### What is expected
The entries below hold a line with "604C180 614 138" and a line with "490C194 465 192". Return those lines and all that lie between them, exactly and only.

Data entries:
• • • • • • •

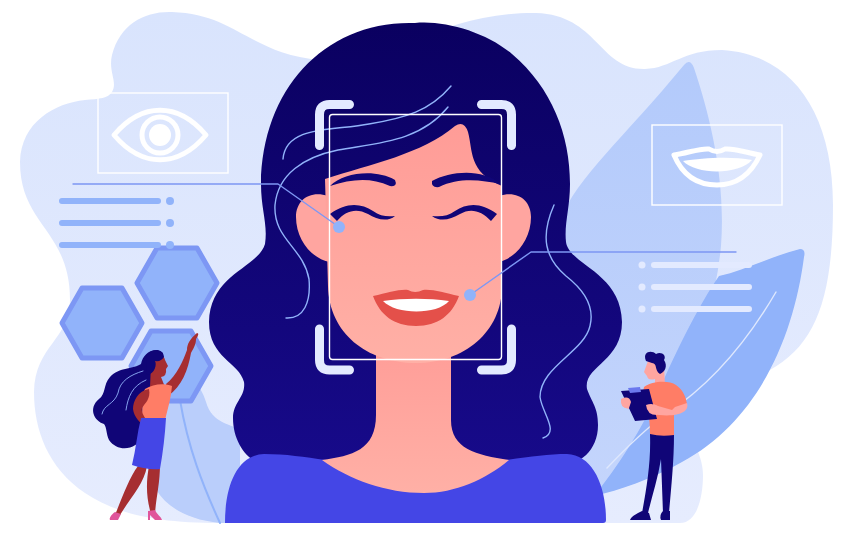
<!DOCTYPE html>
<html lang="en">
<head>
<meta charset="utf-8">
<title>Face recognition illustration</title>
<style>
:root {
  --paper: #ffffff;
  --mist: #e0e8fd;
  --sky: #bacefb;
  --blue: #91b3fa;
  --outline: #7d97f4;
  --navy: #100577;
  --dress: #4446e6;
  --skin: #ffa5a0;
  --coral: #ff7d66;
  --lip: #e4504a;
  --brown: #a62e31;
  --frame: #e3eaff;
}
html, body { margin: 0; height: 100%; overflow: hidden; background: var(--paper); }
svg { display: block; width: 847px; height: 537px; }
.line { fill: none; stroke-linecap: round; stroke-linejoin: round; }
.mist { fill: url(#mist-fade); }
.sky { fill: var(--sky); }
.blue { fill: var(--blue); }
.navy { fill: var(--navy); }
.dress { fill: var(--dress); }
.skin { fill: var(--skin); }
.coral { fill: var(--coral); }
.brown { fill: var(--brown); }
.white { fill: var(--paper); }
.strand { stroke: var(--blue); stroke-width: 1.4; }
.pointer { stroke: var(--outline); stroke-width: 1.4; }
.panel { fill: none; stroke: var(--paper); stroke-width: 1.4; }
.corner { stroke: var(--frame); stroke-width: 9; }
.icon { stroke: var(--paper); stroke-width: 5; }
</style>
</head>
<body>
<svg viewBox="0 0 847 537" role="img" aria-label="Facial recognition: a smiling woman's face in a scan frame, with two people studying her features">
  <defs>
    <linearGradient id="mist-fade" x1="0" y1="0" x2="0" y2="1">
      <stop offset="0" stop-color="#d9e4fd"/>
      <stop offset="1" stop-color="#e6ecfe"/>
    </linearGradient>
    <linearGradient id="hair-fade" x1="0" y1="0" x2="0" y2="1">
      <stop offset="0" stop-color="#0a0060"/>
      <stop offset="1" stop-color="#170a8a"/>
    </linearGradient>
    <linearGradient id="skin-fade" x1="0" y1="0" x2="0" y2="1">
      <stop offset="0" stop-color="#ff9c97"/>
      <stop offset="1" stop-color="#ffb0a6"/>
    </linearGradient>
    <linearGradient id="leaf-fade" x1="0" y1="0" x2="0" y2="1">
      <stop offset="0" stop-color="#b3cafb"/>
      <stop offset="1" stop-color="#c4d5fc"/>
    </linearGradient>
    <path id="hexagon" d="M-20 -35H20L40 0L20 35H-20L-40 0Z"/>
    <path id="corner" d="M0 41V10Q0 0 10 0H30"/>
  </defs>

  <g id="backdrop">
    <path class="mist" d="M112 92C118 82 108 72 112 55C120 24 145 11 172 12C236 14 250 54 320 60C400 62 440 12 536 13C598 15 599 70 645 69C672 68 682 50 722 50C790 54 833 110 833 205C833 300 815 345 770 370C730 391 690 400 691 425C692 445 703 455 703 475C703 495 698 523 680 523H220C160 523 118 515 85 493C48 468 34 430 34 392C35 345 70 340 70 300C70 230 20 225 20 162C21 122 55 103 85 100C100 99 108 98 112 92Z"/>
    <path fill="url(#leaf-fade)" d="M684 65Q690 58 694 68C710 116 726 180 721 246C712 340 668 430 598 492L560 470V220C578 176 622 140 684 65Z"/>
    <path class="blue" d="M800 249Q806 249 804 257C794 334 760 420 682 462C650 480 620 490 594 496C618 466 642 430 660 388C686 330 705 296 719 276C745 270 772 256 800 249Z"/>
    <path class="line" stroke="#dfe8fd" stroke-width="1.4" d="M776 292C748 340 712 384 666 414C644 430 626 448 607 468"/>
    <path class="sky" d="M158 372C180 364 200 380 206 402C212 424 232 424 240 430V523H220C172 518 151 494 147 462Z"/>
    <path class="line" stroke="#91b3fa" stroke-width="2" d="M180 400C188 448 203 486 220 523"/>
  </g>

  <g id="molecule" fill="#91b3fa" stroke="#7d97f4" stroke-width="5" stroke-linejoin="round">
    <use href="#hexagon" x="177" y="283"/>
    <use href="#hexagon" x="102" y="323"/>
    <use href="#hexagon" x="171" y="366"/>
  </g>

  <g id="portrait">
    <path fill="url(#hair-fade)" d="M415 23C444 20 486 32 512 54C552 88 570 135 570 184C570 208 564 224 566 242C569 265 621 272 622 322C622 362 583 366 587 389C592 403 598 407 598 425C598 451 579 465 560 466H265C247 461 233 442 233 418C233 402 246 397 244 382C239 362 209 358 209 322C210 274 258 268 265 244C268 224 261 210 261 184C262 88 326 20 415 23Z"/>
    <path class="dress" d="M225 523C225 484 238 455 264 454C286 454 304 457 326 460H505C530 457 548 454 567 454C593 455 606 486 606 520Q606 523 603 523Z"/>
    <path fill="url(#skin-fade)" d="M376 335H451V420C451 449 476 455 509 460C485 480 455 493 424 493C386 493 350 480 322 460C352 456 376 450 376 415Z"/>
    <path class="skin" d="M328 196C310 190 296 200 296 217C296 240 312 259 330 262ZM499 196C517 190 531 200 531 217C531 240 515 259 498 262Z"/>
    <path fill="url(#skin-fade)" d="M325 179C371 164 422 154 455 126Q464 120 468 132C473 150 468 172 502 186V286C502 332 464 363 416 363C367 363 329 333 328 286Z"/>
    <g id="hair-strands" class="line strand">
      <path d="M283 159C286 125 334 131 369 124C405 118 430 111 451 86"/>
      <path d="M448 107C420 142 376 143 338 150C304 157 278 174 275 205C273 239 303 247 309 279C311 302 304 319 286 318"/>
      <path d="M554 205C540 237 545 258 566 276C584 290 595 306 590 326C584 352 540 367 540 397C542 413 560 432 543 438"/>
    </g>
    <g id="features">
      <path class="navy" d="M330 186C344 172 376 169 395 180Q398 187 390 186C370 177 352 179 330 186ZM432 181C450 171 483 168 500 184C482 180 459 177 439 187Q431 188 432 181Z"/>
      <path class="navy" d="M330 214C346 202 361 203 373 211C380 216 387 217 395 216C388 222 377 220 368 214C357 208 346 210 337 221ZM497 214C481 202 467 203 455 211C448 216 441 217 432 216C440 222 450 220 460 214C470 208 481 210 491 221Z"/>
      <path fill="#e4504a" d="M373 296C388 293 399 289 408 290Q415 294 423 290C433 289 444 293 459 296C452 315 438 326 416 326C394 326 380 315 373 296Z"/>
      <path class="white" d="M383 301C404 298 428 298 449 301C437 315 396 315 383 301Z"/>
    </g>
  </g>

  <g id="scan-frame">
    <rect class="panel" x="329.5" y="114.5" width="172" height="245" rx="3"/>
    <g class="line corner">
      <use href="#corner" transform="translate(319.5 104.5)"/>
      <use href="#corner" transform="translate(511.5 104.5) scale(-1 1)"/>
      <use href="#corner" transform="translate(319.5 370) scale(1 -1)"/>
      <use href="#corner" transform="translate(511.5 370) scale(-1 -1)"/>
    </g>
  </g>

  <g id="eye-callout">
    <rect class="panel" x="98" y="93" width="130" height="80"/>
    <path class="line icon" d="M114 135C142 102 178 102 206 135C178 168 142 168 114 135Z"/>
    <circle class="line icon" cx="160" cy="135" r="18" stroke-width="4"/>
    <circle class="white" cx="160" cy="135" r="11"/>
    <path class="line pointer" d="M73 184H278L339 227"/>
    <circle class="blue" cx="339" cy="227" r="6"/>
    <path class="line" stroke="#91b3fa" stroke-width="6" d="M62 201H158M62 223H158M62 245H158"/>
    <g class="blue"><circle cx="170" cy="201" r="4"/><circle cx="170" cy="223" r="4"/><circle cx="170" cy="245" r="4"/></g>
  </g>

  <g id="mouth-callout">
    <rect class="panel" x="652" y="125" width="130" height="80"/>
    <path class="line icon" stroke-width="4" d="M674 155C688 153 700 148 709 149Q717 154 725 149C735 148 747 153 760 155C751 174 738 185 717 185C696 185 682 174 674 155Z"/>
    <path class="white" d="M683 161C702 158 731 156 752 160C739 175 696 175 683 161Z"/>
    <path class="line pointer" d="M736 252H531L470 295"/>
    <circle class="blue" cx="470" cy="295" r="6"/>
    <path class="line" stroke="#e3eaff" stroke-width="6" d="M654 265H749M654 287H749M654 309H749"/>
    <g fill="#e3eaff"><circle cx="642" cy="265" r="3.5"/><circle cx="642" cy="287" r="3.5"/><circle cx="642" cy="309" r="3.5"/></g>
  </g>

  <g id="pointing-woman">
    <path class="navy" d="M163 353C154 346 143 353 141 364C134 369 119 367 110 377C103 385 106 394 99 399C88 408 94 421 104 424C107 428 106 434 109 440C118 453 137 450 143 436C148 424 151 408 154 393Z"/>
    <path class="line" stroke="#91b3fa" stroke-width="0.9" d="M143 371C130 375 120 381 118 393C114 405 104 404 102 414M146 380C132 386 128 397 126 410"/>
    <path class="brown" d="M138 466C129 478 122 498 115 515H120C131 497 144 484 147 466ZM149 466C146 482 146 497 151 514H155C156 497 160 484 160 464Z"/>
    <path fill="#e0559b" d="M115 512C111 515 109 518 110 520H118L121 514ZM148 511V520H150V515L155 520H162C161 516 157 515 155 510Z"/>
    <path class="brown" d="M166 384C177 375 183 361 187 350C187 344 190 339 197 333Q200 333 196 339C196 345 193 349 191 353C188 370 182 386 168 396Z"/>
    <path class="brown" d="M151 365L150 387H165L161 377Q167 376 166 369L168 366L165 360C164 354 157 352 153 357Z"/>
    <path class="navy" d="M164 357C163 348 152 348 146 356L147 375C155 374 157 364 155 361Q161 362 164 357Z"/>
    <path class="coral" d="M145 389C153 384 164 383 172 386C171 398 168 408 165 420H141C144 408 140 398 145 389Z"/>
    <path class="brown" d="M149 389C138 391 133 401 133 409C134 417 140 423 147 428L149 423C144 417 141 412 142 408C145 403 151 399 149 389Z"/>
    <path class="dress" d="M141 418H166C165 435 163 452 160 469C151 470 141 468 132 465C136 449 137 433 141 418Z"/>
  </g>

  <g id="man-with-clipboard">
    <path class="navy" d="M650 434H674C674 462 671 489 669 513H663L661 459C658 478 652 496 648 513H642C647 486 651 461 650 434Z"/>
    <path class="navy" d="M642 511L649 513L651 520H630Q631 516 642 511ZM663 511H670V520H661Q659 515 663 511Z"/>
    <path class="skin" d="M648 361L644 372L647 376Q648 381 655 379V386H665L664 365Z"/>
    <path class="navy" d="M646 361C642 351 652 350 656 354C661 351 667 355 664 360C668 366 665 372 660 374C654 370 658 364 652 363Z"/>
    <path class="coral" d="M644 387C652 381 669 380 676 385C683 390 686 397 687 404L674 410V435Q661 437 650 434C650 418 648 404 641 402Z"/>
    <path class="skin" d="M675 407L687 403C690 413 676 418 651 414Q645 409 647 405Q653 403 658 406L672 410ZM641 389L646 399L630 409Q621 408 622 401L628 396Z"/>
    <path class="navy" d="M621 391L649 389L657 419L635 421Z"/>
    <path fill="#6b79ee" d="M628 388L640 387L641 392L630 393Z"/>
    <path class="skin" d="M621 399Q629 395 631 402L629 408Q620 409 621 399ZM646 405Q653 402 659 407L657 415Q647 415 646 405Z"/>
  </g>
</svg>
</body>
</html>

• • • • • • •

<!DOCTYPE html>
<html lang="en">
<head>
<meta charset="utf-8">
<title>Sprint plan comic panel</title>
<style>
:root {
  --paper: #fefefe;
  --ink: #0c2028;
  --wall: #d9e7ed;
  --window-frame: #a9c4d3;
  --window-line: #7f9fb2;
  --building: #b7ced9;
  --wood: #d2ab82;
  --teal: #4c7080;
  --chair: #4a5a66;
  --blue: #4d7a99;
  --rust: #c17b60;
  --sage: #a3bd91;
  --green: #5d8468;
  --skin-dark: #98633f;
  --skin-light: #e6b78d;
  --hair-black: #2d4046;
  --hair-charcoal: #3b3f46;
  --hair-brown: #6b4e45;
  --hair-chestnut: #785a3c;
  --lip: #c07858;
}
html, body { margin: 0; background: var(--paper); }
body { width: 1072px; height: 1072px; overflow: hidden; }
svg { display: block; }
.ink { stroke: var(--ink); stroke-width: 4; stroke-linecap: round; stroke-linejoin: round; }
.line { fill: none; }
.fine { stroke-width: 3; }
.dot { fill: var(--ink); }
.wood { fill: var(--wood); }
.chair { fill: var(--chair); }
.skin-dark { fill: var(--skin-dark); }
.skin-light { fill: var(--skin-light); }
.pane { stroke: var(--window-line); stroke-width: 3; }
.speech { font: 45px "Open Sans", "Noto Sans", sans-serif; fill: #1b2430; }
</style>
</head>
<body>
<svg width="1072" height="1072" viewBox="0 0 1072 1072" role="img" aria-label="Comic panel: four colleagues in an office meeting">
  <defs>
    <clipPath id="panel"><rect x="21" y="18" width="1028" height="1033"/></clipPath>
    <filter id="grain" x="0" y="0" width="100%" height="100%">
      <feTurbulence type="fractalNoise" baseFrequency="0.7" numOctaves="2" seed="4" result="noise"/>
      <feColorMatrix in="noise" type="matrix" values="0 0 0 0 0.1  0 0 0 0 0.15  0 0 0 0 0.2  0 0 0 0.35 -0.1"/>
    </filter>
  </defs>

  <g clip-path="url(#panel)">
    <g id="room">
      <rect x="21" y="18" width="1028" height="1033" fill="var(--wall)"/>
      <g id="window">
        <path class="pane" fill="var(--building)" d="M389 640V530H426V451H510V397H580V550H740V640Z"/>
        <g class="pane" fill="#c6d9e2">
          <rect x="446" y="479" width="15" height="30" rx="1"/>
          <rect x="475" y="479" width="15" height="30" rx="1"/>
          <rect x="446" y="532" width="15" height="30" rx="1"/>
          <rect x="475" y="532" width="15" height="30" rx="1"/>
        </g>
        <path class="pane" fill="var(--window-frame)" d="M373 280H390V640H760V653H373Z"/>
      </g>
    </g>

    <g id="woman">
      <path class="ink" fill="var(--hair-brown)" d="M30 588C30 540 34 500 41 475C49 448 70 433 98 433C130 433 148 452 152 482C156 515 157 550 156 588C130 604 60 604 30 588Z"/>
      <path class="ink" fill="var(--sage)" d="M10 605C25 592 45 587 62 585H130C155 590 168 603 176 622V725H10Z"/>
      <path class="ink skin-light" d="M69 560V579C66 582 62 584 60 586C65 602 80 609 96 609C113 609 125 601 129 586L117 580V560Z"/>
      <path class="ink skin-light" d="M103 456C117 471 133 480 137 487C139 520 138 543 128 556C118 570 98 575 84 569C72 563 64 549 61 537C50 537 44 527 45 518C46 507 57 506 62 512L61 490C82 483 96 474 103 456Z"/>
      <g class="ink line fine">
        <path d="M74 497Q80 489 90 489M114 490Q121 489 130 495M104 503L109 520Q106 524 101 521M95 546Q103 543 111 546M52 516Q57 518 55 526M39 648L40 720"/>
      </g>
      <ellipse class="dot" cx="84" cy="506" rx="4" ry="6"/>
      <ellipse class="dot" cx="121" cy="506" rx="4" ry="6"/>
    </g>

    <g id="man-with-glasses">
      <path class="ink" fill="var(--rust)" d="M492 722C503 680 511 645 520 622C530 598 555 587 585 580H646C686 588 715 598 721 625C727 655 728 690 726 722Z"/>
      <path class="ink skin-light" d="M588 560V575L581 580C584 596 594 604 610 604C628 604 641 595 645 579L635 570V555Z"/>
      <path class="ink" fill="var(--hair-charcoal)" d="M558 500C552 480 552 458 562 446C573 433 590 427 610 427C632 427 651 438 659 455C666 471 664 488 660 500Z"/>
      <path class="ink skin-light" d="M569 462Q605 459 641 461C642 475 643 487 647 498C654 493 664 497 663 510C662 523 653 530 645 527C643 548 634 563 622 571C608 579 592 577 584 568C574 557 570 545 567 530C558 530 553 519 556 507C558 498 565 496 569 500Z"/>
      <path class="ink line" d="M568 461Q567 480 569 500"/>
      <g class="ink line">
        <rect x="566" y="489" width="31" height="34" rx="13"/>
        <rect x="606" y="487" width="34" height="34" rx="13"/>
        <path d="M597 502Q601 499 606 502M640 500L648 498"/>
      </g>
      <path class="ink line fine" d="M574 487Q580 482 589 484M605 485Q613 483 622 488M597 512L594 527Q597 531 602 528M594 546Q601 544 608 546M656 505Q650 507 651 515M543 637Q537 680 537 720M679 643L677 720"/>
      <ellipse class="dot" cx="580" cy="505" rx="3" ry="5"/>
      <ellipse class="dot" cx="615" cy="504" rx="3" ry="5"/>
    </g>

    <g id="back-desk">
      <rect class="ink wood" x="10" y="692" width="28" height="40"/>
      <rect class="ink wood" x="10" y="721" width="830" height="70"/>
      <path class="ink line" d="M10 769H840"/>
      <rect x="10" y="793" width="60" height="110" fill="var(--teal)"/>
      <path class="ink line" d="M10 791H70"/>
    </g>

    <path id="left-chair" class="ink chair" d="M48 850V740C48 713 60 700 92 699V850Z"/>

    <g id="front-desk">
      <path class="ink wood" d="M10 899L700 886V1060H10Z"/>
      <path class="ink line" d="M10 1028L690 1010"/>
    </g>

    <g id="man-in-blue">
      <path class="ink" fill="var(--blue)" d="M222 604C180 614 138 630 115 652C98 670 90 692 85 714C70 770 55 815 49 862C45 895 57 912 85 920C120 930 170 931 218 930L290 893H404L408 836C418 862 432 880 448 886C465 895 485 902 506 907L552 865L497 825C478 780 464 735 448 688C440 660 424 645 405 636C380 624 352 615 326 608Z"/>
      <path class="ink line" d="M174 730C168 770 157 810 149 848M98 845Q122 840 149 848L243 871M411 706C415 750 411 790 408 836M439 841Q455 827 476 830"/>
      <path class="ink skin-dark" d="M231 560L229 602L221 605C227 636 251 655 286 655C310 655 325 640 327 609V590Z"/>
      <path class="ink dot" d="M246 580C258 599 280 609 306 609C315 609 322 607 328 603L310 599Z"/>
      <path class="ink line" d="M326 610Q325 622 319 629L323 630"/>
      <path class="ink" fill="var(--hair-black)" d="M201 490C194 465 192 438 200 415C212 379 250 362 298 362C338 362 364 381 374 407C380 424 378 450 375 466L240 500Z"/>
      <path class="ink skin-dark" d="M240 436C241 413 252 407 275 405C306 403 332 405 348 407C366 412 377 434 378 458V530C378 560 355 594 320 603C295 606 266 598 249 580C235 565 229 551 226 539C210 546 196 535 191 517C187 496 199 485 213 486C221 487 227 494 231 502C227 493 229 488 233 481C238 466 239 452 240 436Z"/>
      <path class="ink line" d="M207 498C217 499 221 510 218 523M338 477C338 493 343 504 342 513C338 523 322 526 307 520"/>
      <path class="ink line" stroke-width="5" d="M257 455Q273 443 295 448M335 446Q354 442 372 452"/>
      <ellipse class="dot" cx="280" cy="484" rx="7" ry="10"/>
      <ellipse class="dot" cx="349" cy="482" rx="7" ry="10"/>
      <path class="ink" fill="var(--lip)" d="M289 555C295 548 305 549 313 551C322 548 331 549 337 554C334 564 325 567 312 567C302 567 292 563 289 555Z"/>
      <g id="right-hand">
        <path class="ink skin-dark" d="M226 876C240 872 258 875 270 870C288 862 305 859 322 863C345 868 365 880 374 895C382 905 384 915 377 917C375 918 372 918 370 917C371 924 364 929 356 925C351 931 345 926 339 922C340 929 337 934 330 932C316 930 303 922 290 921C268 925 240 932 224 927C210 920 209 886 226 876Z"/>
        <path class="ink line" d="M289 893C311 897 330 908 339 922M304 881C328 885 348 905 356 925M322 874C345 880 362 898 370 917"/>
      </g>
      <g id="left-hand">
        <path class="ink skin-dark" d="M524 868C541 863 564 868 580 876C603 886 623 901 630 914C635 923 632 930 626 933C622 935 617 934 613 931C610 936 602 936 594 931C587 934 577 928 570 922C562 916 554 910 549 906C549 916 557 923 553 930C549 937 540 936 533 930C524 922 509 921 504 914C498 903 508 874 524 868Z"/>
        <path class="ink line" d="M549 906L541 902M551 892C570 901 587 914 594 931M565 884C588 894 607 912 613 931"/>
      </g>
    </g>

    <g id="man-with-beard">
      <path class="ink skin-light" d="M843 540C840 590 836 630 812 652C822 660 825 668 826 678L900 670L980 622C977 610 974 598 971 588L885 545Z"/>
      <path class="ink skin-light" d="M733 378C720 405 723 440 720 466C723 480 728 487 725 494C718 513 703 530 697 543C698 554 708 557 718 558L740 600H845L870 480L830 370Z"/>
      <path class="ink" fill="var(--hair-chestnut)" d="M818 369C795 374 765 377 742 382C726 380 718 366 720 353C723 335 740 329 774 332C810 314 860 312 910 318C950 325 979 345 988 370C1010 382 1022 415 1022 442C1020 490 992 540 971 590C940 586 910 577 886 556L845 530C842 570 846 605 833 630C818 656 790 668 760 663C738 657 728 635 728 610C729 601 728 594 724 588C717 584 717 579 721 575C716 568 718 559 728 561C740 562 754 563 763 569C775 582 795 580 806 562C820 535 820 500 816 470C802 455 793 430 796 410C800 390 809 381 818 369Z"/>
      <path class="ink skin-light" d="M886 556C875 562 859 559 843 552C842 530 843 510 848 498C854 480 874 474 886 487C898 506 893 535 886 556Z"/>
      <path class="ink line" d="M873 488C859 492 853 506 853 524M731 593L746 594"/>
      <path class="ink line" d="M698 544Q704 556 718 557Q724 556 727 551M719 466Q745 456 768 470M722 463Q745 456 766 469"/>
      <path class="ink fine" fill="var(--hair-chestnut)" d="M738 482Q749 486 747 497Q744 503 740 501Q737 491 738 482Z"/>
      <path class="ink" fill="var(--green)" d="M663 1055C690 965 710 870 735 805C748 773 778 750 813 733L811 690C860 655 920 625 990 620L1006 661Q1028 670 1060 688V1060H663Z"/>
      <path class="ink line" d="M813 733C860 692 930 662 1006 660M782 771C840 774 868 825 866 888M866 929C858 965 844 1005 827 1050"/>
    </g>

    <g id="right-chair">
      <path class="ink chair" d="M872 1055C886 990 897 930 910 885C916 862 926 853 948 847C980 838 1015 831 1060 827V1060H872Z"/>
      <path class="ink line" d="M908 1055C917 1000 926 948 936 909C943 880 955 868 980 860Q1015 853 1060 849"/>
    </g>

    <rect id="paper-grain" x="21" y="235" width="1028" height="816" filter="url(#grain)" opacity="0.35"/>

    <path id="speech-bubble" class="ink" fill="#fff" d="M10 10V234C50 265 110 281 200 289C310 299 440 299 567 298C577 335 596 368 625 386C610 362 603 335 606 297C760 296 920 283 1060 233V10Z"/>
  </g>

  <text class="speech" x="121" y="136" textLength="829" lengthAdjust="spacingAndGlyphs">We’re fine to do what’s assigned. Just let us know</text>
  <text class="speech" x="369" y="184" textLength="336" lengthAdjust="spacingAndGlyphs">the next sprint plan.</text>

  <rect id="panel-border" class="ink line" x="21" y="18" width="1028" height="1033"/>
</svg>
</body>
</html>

• • • • • • •

### Response to this task
      <path class="ink" fill="var(--blue)" d="M222 604C180 614 138 630 115 652C98 670 90 692 85 714C70 770 55 815 49 862C45 895 57 912 85 920C120 930 170 931 218 930L290 893H404L408 836C418 862 432 880 448 886C465 895 485 902 506 907L552 865L497 825C478 780 464 735 448 688C440 660 424 645 405 636C380 624 352 615 326 608Z"/>
      <path class="ink line" d="M174 730C168 770 157 810 149 848M98 845Q122 840 149 848L243 871M411 706C415 750 411 790 408 836M439 841Q455 827 476 830"/>
      <path class="ink skin-dark" d="M231 560L229 602L221 605C227 636 251 655 286 655C310 655 325 640 327 609V590Z"/>
      <path class="ink dot" d="M246 580C258 599 280 609 306 609C315 609 322 607 328 603L310 599Z"/>
      <path class="ink line" d="M326 610Q325 622 319 629L323 630"/>
      <path class="ink" fill="var(--hair-black)" d="M201 490C194 465 192 438 200 415C212 379 250 362 298 362C338 362 364 381 374 407C380 424 378 450 375 466L240 500Z"/>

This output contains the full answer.